The film revolves around how he undergoes a 360 degrees transformation when Altaaf meets Bhavna (Alfeeya), the pretty widow of a doctor they had once killed on the suspicion of being an informer of the army. While he is holed out at Bhavna’s house, Altaaf undergoes a strange inexplicable metamorphosis as he witnesses Bhavna’s plight and helplessness. The film ends on a not so positive note even while driving home the subtle as well as poignant message that Jihad does not mean killing innocent people and anyone who resorts to jihad in the name of killing the innocent civilians ought to pay for his folly
As far as performances go, Hyder Kazmi who has also produced the sensitive film delivers a well chiseled performance as Altaf by getting into the skin of his complex role which has several layers with effortless ease. Alfeeya as the innocent widow Bhavana plays the perfect foil to him and though she is repulsed by him in the beginning, she is gradually attracted towards him when she realizes that he has a heart of gold.

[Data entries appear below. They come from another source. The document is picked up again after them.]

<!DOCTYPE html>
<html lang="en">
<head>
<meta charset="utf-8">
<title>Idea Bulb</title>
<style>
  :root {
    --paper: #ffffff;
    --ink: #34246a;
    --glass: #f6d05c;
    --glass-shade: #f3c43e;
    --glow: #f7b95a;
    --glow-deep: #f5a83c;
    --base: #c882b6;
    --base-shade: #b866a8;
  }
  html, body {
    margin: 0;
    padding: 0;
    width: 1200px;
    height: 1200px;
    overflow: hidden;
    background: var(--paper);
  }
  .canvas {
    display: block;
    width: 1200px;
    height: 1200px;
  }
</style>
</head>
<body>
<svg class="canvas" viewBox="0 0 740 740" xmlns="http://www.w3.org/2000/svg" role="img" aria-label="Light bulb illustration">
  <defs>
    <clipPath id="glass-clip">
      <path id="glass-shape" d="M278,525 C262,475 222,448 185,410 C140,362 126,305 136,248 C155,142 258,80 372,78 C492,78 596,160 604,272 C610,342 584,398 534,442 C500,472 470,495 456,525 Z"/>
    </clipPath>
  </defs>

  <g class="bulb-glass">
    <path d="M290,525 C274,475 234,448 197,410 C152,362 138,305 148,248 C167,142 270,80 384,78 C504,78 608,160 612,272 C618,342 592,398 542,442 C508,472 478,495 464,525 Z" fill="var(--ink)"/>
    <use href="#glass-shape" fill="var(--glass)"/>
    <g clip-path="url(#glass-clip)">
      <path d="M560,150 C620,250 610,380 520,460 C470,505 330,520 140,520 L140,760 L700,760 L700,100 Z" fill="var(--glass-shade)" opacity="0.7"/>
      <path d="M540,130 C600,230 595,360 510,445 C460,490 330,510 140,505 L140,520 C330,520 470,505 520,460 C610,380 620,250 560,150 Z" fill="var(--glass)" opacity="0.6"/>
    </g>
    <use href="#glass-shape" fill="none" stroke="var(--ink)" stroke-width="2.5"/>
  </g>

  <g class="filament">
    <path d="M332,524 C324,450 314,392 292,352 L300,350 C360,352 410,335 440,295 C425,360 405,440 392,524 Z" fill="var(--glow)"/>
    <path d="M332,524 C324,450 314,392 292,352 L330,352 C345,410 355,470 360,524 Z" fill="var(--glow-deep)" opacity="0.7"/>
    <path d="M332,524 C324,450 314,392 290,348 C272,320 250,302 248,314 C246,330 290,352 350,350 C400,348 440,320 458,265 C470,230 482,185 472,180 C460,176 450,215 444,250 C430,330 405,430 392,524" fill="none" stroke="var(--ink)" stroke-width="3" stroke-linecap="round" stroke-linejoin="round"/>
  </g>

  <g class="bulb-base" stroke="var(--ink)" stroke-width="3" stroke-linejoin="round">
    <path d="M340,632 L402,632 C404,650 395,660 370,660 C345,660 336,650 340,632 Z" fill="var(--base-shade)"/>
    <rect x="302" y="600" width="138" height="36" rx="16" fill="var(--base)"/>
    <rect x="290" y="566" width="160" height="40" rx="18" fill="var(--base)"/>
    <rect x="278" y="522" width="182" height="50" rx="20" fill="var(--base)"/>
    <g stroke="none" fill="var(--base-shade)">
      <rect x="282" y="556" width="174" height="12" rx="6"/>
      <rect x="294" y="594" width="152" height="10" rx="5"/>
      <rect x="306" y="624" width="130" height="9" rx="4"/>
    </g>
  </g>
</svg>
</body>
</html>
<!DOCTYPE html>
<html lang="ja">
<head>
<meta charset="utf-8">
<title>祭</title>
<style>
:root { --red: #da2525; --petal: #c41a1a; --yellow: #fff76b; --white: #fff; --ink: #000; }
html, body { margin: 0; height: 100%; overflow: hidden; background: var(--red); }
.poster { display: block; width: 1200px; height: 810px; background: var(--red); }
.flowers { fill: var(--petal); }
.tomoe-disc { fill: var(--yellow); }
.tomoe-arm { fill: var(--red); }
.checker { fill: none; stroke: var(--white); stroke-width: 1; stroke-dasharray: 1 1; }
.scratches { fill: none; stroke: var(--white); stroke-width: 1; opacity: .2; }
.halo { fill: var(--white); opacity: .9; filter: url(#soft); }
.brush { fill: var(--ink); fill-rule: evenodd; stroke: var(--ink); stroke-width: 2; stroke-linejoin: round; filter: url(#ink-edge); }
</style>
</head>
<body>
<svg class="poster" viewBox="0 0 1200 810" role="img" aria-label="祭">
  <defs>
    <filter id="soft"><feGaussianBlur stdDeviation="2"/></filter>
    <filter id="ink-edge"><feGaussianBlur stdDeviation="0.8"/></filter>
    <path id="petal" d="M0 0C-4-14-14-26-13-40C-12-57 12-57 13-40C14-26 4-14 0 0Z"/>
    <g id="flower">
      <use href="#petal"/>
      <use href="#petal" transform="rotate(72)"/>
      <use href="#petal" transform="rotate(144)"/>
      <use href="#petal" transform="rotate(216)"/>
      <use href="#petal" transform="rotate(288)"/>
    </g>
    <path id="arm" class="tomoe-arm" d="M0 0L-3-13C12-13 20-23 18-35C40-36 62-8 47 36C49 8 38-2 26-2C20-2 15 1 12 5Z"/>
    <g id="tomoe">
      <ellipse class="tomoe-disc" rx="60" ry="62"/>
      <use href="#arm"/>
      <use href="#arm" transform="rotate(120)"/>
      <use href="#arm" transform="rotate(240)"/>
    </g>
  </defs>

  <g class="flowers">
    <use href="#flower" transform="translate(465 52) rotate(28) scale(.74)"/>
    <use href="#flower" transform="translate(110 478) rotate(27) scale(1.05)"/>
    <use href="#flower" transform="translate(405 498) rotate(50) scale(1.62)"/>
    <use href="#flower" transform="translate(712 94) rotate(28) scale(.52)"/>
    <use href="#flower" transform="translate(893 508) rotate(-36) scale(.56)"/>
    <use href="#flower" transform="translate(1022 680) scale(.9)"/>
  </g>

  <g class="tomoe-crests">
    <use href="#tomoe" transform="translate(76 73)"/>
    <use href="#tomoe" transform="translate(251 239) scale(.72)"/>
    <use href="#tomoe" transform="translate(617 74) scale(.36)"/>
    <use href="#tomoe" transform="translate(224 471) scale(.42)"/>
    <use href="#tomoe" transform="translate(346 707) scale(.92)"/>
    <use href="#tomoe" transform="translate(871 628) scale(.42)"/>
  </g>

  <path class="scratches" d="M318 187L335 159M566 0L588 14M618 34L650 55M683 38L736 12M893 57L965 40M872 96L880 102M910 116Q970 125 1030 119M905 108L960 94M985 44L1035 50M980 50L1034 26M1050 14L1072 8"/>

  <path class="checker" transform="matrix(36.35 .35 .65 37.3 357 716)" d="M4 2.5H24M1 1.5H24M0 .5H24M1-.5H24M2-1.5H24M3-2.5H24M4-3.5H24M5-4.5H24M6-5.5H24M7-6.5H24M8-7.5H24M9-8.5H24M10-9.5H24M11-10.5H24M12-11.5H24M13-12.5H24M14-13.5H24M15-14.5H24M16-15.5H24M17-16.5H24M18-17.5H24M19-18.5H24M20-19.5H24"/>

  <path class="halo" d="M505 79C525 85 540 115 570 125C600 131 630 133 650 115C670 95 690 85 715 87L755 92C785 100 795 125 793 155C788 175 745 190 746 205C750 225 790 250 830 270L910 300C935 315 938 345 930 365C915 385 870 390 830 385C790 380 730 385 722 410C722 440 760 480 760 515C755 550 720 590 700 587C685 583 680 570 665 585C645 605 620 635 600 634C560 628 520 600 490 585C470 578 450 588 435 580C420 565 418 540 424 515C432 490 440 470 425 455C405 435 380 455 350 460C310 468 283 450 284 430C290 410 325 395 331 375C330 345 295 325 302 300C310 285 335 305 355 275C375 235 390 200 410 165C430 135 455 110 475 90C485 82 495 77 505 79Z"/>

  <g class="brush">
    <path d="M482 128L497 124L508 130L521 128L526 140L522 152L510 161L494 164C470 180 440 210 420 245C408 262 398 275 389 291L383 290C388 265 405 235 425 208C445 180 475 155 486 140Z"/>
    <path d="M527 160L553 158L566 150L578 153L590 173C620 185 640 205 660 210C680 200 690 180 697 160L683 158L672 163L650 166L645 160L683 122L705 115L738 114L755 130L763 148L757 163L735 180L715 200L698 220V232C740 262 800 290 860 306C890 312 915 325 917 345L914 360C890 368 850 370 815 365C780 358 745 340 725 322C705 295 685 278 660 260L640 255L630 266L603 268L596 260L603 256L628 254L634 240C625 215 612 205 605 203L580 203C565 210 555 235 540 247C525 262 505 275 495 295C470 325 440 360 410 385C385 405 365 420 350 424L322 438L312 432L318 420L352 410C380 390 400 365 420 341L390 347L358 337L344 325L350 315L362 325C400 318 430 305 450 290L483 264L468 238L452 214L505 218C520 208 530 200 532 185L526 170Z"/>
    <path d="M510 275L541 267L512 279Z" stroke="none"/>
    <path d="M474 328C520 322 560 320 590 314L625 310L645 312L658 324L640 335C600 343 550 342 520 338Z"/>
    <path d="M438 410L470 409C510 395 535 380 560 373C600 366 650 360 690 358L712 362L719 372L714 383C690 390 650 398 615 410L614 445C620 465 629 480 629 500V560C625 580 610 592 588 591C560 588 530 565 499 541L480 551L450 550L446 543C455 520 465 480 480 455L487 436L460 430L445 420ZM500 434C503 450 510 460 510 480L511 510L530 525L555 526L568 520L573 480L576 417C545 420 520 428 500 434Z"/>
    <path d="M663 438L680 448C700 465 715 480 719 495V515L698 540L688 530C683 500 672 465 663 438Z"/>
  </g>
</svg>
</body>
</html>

After war films like Bhuj and Shershaah, the film is a sincere attempt on the part of Hyder Kazmi who has not incorporated it with any commercial ingredient to cater to the lowest common denominator. Rakesh Parmar deserves kudos for making a complex subject like this though I wish he had edited it to make the film slicker as it loses grip once in a while as the plot meanders on and on. Cinematography by Ram Yadav is first rate while music by Aman Shlok hinders the continuity of the otherwise well crafted film.